▶ [WHAT IS BEING ASKED]: Give back only the lines in the records below from the one with "190.300 L182.500 195.200" to the one with "84.700 L321.500 86.200", both inclusive, word for word.

(GIVEN DATA)

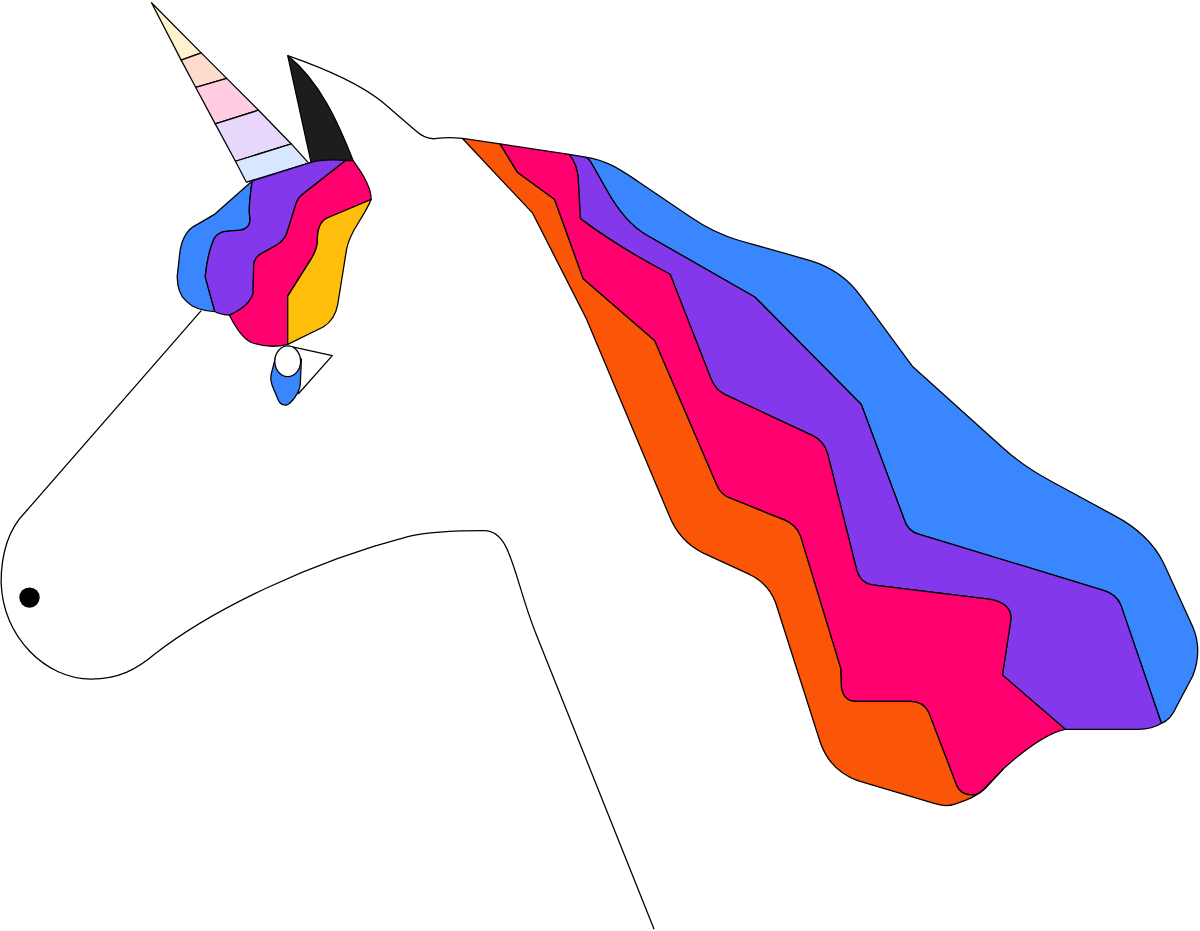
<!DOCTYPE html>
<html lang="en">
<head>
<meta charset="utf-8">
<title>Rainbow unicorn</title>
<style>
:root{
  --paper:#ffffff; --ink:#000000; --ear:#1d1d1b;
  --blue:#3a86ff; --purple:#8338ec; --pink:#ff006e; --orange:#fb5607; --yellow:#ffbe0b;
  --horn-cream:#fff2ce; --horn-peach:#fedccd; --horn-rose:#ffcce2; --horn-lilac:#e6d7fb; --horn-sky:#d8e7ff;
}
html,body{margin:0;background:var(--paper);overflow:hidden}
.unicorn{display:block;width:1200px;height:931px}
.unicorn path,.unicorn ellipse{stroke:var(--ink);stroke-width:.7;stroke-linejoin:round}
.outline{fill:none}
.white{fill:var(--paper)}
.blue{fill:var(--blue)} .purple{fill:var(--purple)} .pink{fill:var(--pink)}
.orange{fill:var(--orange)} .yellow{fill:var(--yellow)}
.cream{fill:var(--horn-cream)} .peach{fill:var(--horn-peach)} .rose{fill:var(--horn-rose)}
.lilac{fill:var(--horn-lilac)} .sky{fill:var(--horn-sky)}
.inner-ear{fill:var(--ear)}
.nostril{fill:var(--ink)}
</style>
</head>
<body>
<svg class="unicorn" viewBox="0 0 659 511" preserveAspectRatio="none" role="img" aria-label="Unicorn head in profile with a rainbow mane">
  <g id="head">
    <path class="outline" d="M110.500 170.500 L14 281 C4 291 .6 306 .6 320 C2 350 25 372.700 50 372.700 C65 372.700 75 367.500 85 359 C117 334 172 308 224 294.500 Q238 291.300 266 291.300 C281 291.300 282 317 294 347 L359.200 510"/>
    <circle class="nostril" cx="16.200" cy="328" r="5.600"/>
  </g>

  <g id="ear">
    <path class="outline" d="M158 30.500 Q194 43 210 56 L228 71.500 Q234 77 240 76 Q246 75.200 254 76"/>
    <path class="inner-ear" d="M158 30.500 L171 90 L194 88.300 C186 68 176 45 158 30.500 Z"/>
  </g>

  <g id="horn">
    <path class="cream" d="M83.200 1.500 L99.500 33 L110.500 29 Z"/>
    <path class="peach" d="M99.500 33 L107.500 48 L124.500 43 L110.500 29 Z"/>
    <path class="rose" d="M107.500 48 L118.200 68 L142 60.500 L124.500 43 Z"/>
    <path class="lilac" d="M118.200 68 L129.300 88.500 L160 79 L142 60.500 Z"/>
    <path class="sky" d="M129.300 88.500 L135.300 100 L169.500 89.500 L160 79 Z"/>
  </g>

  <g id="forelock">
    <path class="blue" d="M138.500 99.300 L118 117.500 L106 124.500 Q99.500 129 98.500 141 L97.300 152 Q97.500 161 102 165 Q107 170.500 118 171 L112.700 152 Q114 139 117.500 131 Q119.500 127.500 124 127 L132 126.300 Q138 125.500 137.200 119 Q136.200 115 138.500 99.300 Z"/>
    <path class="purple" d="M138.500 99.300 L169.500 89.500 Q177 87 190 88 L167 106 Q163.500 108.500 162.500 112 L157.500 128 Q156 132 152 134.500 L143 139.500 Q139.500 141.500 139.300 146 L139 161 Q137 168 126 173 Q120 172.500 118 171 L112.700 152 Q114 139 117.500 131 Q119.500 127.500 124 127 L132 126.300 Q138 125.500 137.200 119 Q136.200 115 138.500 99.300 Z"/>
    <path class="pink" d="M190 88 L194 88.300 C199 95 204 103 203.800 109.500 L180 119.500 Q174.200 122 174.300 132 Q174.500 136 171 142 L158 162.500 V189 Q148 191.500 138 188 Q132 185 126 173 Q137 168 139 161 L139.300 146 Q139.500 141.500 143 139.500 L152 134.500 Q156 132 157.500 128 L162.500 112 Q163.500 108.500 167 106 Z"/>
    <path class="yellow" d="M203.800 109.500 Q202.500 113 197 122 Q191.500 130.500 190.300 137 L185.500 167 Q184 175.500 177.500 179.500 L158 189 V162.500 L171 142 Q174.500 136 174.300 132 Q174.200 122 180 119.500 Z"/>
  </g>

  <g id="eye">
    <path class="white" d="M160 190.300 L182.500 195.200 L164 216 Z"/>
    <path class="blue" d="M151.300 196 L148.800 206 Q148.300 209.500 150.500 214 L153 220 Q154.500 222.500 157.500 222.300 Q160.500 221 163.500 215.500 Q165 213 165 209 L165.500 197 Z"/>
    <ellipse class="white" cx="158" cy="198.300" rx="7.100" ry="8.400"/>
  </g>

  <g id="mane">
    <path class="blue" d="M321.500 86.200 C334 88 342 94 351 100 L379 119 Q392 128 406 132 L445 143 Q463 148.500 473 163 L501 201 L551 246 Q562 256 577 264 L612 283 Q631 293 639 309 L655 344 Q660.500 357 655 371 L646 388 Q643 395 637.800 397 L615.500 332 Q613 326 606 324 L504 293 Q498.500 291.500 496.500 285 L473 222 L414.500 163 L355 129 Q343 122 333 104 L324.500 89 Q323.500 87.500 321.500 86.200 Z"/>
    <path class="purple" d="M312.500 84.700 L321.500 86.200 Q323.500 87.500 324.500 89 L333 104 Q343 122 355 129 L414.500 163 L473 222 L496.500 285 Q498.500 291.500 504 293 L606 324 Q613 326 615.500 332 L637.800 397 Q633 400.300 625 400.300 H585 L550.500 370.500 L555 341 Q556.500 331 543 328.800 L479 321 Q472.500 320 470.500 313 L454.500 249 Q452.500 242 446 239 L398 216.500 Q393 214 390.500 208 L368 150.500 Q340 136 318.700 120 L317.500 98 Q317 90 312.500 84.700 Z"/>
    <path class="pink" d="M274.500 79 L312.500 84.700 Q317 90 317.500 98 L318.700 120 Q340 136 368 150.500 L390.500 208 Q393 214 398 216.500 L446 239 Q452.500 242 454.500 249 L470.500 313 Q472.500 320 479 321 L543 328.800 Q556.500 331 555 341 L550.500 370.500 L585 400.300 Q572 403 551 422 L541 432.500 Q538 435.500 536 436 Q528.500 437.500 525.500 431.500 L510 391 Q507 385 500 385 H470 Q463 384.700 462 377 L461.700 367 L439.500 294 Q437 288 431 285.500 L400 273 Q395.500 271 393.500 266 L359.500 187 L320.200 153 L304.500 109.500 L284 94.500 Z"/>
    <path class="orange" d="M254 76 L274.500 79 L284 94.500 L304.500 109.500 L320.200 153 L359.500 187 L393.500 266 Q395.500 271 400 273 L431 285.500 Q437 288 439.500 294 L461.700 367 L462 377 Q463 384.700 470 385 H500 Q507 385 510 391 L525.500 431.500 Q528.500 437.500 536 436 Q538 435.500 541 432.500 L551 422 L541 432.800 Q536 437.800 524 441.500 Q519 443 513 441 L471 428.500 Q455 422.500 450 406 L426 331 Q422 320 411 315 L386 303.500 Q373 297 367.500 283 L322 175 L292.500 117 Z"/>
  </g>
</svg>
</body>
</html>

(End GIVEN DATA)
(GIVEN DATA)

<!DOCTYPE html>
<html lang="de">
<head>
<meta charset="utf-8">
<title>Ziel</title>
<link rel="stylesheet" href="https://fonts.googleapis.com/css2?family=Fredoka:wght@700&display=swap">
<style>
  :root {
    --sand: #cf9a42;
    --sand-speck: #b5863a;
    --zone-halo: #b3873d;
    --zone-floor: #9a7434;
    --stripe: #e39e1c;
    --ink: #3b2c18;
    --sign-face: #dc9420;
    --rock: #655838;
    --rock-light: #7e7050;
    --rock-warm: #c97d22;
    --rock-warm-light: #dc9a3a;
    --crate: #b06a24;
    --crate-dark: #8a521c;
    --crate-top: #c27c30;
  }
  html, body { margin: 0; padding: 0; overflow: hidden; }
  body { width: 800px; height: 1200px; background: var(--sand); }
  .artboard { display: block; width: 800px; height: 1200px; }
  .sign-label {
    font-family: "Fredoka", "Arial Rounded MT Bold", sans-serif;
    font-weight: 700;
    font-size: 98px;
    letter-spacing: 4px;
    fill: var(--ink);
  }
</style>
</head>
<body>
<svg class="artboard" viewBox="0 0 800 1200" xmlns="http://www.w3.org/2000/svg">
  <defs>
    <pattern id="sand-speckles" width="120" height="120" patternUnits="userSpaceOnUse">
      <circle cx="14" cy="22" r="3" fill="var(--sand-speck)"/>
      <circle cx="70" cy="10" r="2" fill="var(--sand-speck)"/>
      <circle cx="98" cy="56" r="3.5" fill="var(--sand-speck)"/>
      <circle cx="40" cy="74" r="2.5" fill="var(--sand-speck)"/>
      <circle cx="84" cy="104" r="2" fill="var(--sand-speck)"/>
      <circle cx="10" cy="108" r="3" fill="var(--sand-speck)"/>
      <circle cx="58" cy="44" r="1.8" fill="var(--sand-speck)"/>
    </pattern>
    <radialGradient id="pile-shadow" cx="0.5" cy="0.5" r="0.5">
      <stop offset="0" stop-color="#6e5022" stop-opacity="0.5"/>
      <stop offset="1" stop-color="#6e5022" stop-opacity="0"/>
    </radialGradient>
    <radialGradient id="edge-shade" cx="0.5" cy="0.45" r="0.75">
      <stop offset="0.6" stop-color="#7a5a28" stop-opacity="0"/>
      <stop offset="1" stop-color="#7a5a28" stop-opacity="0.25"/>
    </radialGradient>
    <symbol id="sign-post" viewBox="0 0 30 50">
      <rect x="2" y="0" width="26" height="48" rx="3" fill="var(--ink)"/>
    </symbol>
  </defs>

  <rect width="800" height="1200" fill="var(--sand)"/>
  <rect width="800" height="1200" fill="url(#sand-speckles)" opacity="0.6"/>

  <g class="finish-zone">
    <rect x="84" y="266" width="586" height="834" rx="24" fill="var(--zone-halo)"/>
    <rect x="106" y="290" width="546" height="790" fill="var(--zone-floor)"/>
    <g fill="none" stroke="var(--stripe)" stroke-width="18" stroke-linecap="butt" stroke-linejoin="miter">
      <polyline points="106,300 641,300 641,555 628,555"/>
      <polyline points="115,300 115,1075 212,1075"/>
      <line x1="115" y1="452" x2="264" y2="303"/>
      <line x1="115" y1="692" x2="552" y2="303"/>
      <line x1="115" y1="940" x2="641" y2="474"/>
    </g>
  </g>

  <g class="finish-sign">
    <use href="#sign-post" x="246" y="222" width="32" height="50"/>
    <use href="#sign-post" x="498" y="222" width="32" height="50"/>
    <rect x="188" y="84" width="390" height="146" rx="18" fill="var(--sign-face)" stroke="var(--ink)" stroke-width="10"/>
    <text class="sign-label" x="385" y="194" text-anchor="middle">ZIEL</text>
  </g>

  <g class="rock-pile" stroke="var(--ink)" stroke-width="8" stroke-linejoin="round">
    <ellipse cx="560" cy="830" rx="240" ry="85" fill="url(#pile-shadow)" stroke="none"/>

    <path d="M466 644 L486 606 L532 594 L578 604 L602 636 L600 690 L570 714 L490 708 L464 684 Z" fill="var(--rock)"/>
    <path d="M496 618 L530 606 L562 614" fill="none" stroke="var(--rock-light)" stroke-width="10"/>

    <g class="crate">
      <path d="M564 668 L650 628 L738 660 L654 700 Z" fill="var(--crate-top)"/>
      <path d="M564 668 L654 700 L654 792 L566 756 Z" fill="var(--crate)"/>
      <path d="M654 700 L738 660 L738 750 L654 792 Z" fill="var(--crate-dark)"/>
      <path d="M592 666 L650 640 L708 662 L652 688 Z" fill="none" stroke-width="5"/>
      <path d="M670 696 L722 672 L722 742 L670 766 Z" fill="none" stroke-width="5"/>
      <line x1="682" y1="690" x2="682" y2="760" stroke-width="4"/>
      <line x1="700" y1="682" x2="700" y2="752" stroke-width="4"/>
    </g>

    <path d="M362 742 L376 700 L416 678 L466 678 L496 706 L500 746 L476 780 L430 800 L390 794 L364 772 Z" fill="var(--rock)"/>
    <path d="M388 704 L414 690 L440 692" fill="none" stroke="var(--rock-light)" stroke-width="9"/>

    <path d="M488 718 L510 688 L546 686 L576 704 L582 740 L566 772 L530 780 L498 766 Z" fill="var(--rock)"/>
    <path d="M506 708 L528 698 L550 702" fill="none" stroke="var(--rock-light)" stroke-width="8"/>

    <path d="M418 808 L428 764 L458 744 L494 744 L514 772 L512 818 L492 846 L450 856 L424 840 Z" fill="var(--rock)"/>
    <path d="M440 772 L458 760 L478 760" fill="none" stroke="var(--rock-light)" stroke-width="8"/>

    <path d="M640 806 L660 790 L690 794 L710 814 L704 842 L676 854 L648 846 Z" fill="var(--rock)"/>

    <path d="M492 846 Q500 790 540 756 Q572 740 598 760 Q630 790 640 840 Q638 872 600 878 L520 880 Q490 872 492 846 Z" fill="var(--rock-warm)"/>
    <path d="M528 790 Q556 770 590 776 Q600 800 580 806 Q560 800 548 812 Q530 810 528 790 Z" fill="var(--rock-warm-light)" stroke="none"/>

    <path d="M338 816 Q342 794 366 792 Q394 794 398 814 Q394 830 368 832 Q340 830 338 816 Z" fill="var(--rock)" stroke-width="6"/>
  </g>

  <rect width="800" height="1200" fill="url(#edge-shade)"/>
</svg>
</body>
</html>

(End GIVEN DATA)

▶ [RESULT]:
    <path class="white" d="M160 190.300 L182.500 195.200 L164 216 Z"/>
    <path class="blue" d="M151.300 196 L148.800 206 Q148.300 209.500 150.500 214 L153 220 Q154.500 222.500 157.500 222.300 Q160.500 221 163.500 215.500 Q165 213 165 209 L165.500 197 Z"/>
    <ellipse class="white" cx="158" cy="198.300" rx="7.100" ry="8.400"/>
  </g>

  <g id="mane">
    <path class="blue" d="M321.500 86.200 C334 88 342 94 351 100 L379 119 Q392 128 406 132 L445 143 Q463 148.500 473 163 L501 201 L551 246 Q562 256 577 264 L612 283 Q631 293 639 309 L655 344 Q660.500 357 655 371 L646 388 Q643 395 637.800 397 L615.500 332 Q613 326 606 324 L504 293 Q498.500 291.500 496.500 285 L473 222 L414.500 163 L355 129 Q343 122 333 104 L324.500 89 Q323.500 87.500 321.500 86.200 Z"/>
    <path class="purple" d="M312.500 84.700 L321.500 86.200 Q323.500 87.500 324.500 89 L333 104 Q343 122 355 129 L414.500 163 L473 222 L496.500 285 Q498.500 291.500 504 293 L606 324 Q613 326 615.500 332 L637.800 397 Q633 400.300 625 400.300 H585 L550.500 370.500 L555 341 Q556.500 331 543 328.800 L479 321 Q472.500 320 470.500 313 L454.500 249 Q452.500 242 446 239 L398 216.500 Q393 214 390.500 208 L368 150.500 Q340 136 318.700 120 L317.500 98 Q317 90 312.500 84.700 Z"/>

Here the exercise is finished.